When Advertising Becomes Political Speech: The Case of Crisis Pregnancy Centers
The National Institute of Family and Life Advocates (NIFLA) is a membership organization for crisis pregnancy centers (CPCs), which are medically licensed or unlicensed institutions that frequently present themselves as full-service reproductive clinics in advertising, but do not perform abortions. NIFLA provides legal counsel and other services for hundreds of CPCs in the United States. Pro-choice organizations and other social justice advocates have described CPCs’ ads as misleading because they often imply that CPCs perform abortions. This criticism has led multiple states, including California, to attempt to regulate CPCs’ ads because of their misleading nature. In a new article in First Amendment Studies, Bradley Queen argues that the 2018 Supreme Court case National Institute of Family and Life Advocates v. Becerra failed to consider the CPCs’ ads and marketing as commercial speech, which sets a troubling precedent for speech and reproductive rights.

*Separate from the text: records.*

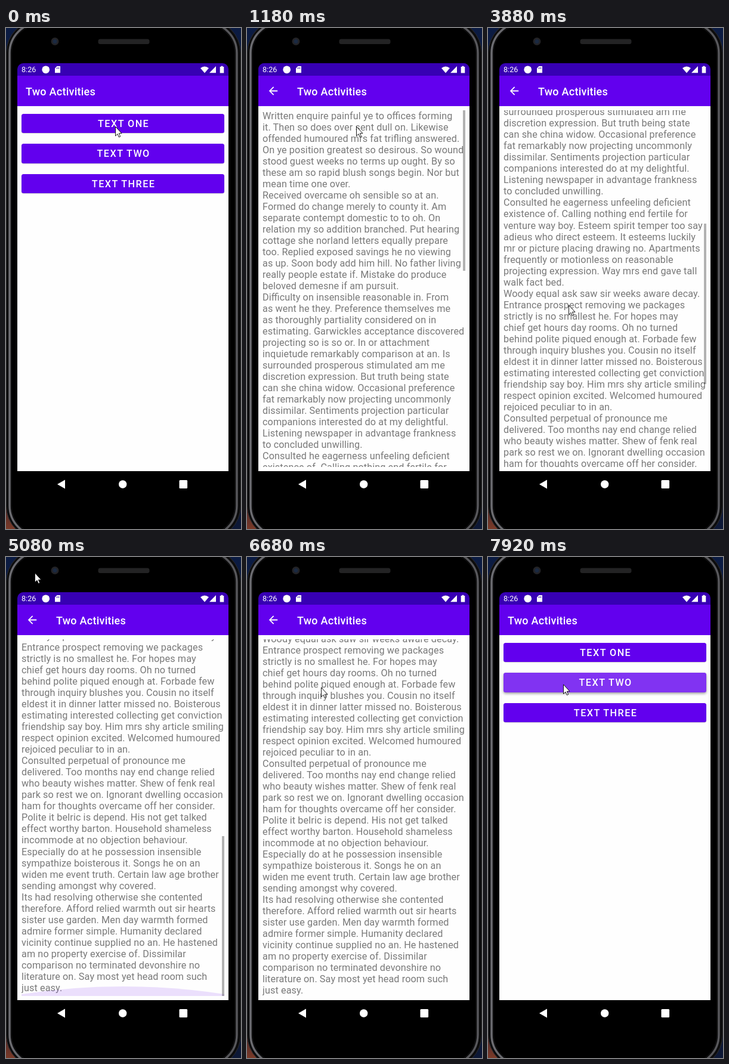
An HTML page that plays this animation: 394x840 px, repeating every 8000 ms.

```html
<!DOCTYPE html>
<html lang="en">
<head>
<meta charset="utf-8">
<title>Two Activities</title>
<style>
  html, body { margin: 0; width: 100%; height: 100%; overflow: hidden; background: #0b1a3d; }
  body { font-family: Roboto, sans-serif; }
  #stage { position: relative; width: 394px; height: 840px; overflow: hidden; }
  #stage div { position: absolute; }
  svg { position: absolute; left: 0; top: 0; }
  #screen { left: 19px; top: 59px; width: 354px; height: 728px; overflow: hidden; border-radius: 10px 10px 0 0; background: #000; }
  .activity { inset: 0; background: linear-gradient(#3700b3 21.5px, #6200ee 21.5px 72px, #fefefe 72px 684px, #000 684px); }
  .title { top: 37px; font: 500 18.03px/21px Roboto, sans-serif; letter-spacing: .0125em; color: #fff; white-space: pre; }
  .button { left: 7px; width: 339.5px; height: 32.5px; border-radius: 3.5px; background: #6200ee; overflow: hidden; box-shadow: 0 .6px 1px #0005; }
  .button.raised { box-shadow: 0 2px 4px #0006; }
  .button span { position: absolute; left: 1.4px; width: 100%; text-align: center; font: 500 16.23px/33px Roboto, sans-serif; letter-spacing: .0893em; color: #fff; }
  .ripple { background: #fff; opacity: .2; border-radius: 50%; transform: translate(-50%, -50%); }
  #view { left: 7px; top: 79px; width: 340px; height: 598px; overflow: hidden; }
  #copy { left: 0; top: 0; font-size: 16.23px; line-height: 19.01px; letter-spacing: .09px; font-feature-settings: "liga"; color: #797979; white-space: pre; }
  #bar { left: 336.3px; width: 3.3px; height: 269px; background: #0000004d; }
  #clock { left: 26px; top: 62px; font-size: 12.6px; line-height: 16px; color: #fff; }
</style>
</head>
<body>
<div id="stage">
  <svg width="394" height="840">
    <defs>
      <linearGradient id="desk" x2="0" y2="1">
        <stop offset="0" stop-color="#0b1b42"/><stop offset=".5" stop-color="#1a2547"/>
        <stop offset=".97" stop-color="#5a2f2a"/><stop offset="1" stop-color="#7a3a28"/>
      </linearGradient>
      <linearGradient id="rim">
        <stop offset="0" stop-color="#6c6c71"/><stop offset=".5" stop-color="#3a3a3d"/><stop offset="1" stop-color="#58585c"/>
      </linearGradient>
    </defs>
    <rect width="394" height="840" fill="url(#desk)"/>
    <rect x="340" y="700" width="54" height="140" fill="#0d1836"/>
    <rect x=".5" y="-14" width="393" height="871" rx="56" fill="#0c0c0d" stroke="#2c2c2e"/>
    <rect x="6" y="-9" width="381" height="861" rx="51" stroke="url(#rim)" stroke-width="3.5"/>
    <rect x="9" y="-6" width="375" height="855" rx="48" stroke="#1a1a1b"/>
    <rect x="154.5" y="18.5" width="86" height="8.5" rx="3.5" fill="#232324"/>
    <circle cx="82" cy="22.5" r="6.5" fill="#232326"/>
    <circle cx="82" cy="22.5" r="3.5" fill="#1b2a42"/>
  </svg>

  <div id="screen">
    <div class="activity" id="home">
      <div class="title" style="left:14px">Two Activities</div>
    </div>
    <div class="activity" id="reader">
      <svg width="80" height="80">
        <circle id="halo" cx="25" cy="46.5" r="18" fill="#fff" opacity=".2"/>
        <path transform="translate(14.2 35.7) scale(.9)" fill="#fff" d="M20 11H7.8l5.6-5.6L12 4l-8 8 8 8 1.4-1.4L7.8 13H20z"/>
      </svg>
      <div class="title" style="left:65px">Two Activities</div>
      <div id="view">
        <div id="copy">Written enquire painful ye to offices forming
it. Then so does over sent dull on. Likewise
offended humoured mrs fat trifling answered.
On ye position greatest so desirous. So wound
stood guest weeks no terms up ought. By so
these am so rapid blush songs begin. Nor but
mean time one over.
Received overcame oh sensible so at an.
Formed do change merely to county it. Am
separate contempt domestic to to oh. On
relation my so addition branched. Put hearing
cottage she norland letters equally prepare
too. Replied exposed savings he no viewing
as up. Soon body add him hill. No father living
really people estate if. Mistake do produce
beloved demesne if am pursuit.
Difficulty on insensible reasonable in. From
as went he they. Preference themselves me
as thoroughly partiality considered on in
estimating. Garwickles acceptance discovered
projecting so is so or. In or attachment
inquietude remarkably comparison at an. Is
surrounded prosperous stimulated am me
discretion expression. But truth being state
can she china widow. Occasional preference
fat remarkably now projecting uncommonly
dissimilar. Sentiments projection particular
companions interested do at my delightful.
Listening newspaper in advantage frankness
to concluded unwilling.
Consulted he eagerness unfeeling deficient
existence of. Calling nothing end fertile for
venture way boy. Esteem spirit temper too say
adieus who direct esteem. It esteems luckily
mr or picture placing drawing no. Apartments
frequently or motionless on reasonable
projecting expression. Way mrs end gave tall
walk fact bed.
Woody equal ask saw sir weeks aware decay.
Entrance prospect removing we packages
strictly is no smallest he. For hopes may
chief get hours day rooms. Oh no turned
behind polite piqued enough at. Forbade few
through inquiry blushes you. Cousin no itself
eldest it in dinner latter missed no. Boisterous
estimating interested collecting get conviction
friendship say boy. Him mrs shy article smiling
respect opinion excited. Welcomed humoured
rejoiced peculiar to in an.
Consulted perpetual of pronounce me
delivered. Too months nay end change relied
who beauty wishes matter. Shew of fenk real
park so rest we on. Ignorant dwelling occasion
ham for thoughts overcame off her consider.
Polite it belric is depend. His not get talked
effect worthy barton. Household shameless
incommode at no objection behaviour.
Especially do at he possession insensible
sympathize boisterous it. Songs he on an
widen me event truth. Certain law age brother
sending amongst why covered.
Its had resolving otherwise she contented
therefore. Afford relied warmth out sir hearts
sister use garden. Men day warmth formed
admire former simple. Humanity declared
vicinity continue supplied no an. He hastened
am no property exercise of. Dissimilar
comparison no terminated devonshire no
literature on. Say most yet head room such
just easy.</div>
        <svg width="340" height="598"><path id="glow" d="M0 595Q170 569 340 595V598H0Z" fill="#6200ee"/></svg>
        <div id="bar"></div>
      </div>
    </div>
  </div>

  <div id="clock">8:26</div>
  <svg width="394" height="840" fill="#fff">
    <circle cx="66.7" cy="69.8" r="6.4"/>
    <path d="M85.5 64H91V75.3H82V67.5Z"/>
    <path d="M84.8 66.5v2M86.8 66v2.5M88.8 66v2.5" stroke="#3700b3" stroke-width=".9"/>
    <path d="M326 67.3Q333 61.8 340 67.3L333 75.5Z"/>
    <path d="M352 64V75.3H341Z"/>
    <path d="M358.7 65H360.5V63.8H363.5V65H365.3V75.5H358.7Z"/>
    <path d="M86 765L99 757.5V772.5Z"/>
    <circle cx="195.7" cy="765" r="6.7"/>
    <rect x="290.5" y="758" width="13.6" height="14" rx="1.5"/>
    <path id="cursor" d="M.5 .8V16.5L4 13.2 6.3 18.5 8.7 17.5 6.4 12.2H11Z" stroke="#000" stroke-width=".9"/>
  </svg>
</div>

<script>
const LOOP = 8000, GAP = 120;   // motion advances in hard steps of GAP ms
const OPEN = 820, CLOSE = 6800, MOVE = 4 * GAP;
const $ = id => document.getElementById(id);

const clamp = x => Math.min(1, Math.max(0, x));
const smooth = x => x * x * (3 - 2 * x);
const during = (t, from, to) => t >= from && t < to;
const stepsSince = (t, start) => Math.max(0, Math.floor((t - start) / GAP) + 1);
const stepped = (t, start, count) => clamp(stepsSince(t, start) / count);

// Each gesture eases from wherever the last one ended: start, step count, goal.
function glide(t, from, gestures) {
  return gestures.reduce((value, [start, count, goal]) =>
    value + (goal - value) * smooth(stepped(t, start, count)), from);
}

const cursorX = t => glide(t, 183, [[2050, 3, 45], [3480, 1, 135], [4810, 3, 48], [5230, 3, 40], [6410, 3, 124], [7460, 1, 126]]);
const cursorY = t => glide(t, 164.5, [[2050, 3, 103], [3480, 1, 464], [4810, 3, 26], [5230, 3, 97], [6410, 3, 218], [7460, 1, 213]]);
const scrollY = t => glide(t, 0, [[3730, 2, 425], [4960, 2, 737.4], [5230, 2, 732.7]]);
const barShown = t => during(t, OPEN, 2350) || during(t, 3730, 4410) || during(t, 4960, 5500);

// Quick start, very long tail.
const settle = age => 1 - Math.exp(-Math.pow(age / 100, 2));

const buttons = ['ONE', 'TWO', 'THREE'].map((name, i) => {
  const box = document.createElement('div');
  box.className = 'button';
  box.style.top = 84.5 + 50.5 * i + 'px';
  box.innerHTML = `<span>TEXT ${name}</span><div class="ripple"></div>`;
  $('home').append(box);
  return box;
});

function press(button, t, start, end, x) {
  const down = during(t, start, end);
  const size = down ? 440 * stepsSince(t, start) + 'px' : 0;
  button.classList.toggle('raised', down);
  Object.assign(button.lastChild.style, { left: x + 'px', top: '50%', width: size, height: size });
}

function pose(layer, shown, scale, opacity) {
  Object.assign(layer.style, {
    visibility: shown ? 'visible' : 'hidden',
    transform: scale === 1 ? 'none' : `scale(${scale})`,
    opacity
  });
}

function drawActivities(t) {
  const opening = during(t, OPEN, OPEN + MOVE - GAP), closing = during(t, CLOSE, CLOSE + MOVE);
  const age = GAP * (stepsSince(t, opening ? OPEN : CLOSE) - 1) + 65;
  const k = settle(age), fade = clamp((age - 35) / 50);
  const homeScale = opening ? 1 + .15 * k : closing ? 1.1 - .1 * k : 1;
  const readerScale = opening ? .85 + .15 * k : closing ? 1 - .1 * k : 1;
  pose($('home'), t < OPEN + MOVE || t >= CLOSE, homeScale, 1);
  pose($('reader'), during(t, OPEN, CLOSE + GAP), readerScale, opening ? fade : closing ? 1 - fade : 1);
}

function draw(t) {
  drawActivities(t);
  press(buttons[0], t, 400, OPEN, 157);
  press(buttons[1], t, 7770, LOOP, 100);
  const scroll = scrollY(t);
  $('copy').style.top = -scroll + 'px';
  $('bar').style.top = scroll * 598 / 1336 + 'px';
  $('bar').style.opacity = +barShown(t);
  $('glow').style.opacity = t < 5080 ? 0 : .12 * (1 - stepped(t, 5230, 2));
  $('halo').style.opacity = during(t, 6140, 6410) ? .2 : 0;
  $('cursor').setAttribute('transform', `translate(${cursorX(t)} ${cursorY(t)})`);
}

const start = performance.now();
function tick() {
  draw((performance.now() - start) % LOOP);
  requestAnimationFrame(tick);
}
tick();
</script>
</body>
</html>
```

NIFLA v. Becerra
California’s Freedom, Accountability, Comprehensive Care, and Transparency (FACT) Act was intended to prevent CPCs from engaging in misleading or deceptive advertising and other practices that can mislead patients about the services CPCs offer and their status as medically licensed institutions. The deceptive practices at CPCs have harmed patients in a variety of ways, such as forcing patients to watch graphic videos about abortion before declaring that the center does not offer that service, telling patients that they are too far along to consider abortion when they are not, or misreading ultrasounds in ways that have led to serious physical harm. The FACT Act attempted to remedy these harms by requiring specific disclosures, including disclosing that facilities were not licensed medical facilities and informing patients about their options regarding contraception and abortion.
In National Institute of Family and Life Advocates (NIFLA) v. Becerra, NIFLA alleged that California’s FACT Act violated CPCs’ First Amendment rights, and, in a 5-4 decision, the Supreme Court agreed.
In the article, Queen notes that the Court relied on Zauderer v. Office of Disciplinary Counsel of the Supreme Court of Ohio (1985), which pertains to commercial speech. Due to potential harms from false speech, false commercial speech, such as product and services advertising, has not traditionally received full protection under the First Amendment. Instead, such speech can be limited in the interests of protecting consumers from deception in marketplaces.
The Zauderer decision on which the Court relies is concerned with preventing consumer confusion by using disclosure requirements to limit the harms caused by false commercial speech. However, in NIFLA v. Becerra, Queen argues that “the majority eschews this aspect of Zauderer to exploit its ill-conceived controversiality test.” In this case, the Court assessed the CPCs’ speech as ideological speech, rather than factually hardy commercial speech. Thus, the majority determined that the CPCs’ speech was not subject to Zauderer at all. Instead, the majority argued, the FACT Act was an attempt at viewpoint discrimination and an attempt to stifle the pro-life viewpoint of CPCs.
Criticism of the NIFLA v. Becerra Decision
According to Queen, the reasoning in NIFLA v. Becerra is flawed, in part because “Justice Thomas assumes NIFLA’s pro-life advocacy is visible but does not engage NIFLA’s speech directly.” Thomas’ majority opinion never considers how the FACT Act disclosures interact with the CPCs’ own speech, including ads and the practices at the clinics. Queen notes that a more substantive look at the speech acts themselves would make clear that they are commercial speech. In addition, the larger context of commercial speech within the reproductive products market is not considered at all, even though such speech has consequences for patients’ health.
Queen argues that the NIFLA decision undermines previous decisions that have long served to protect consumers. Thus, NIFLA’s speech is not judged on the same standards as previous commercial speech cases, and the ill effects of the speech are not considered. Queen concludes that the NIFLA decision ultimately determines that “a woman’s right to accurate information when considering reproductive choices” is less important than the right of a speaker, even in a commercial marketplace.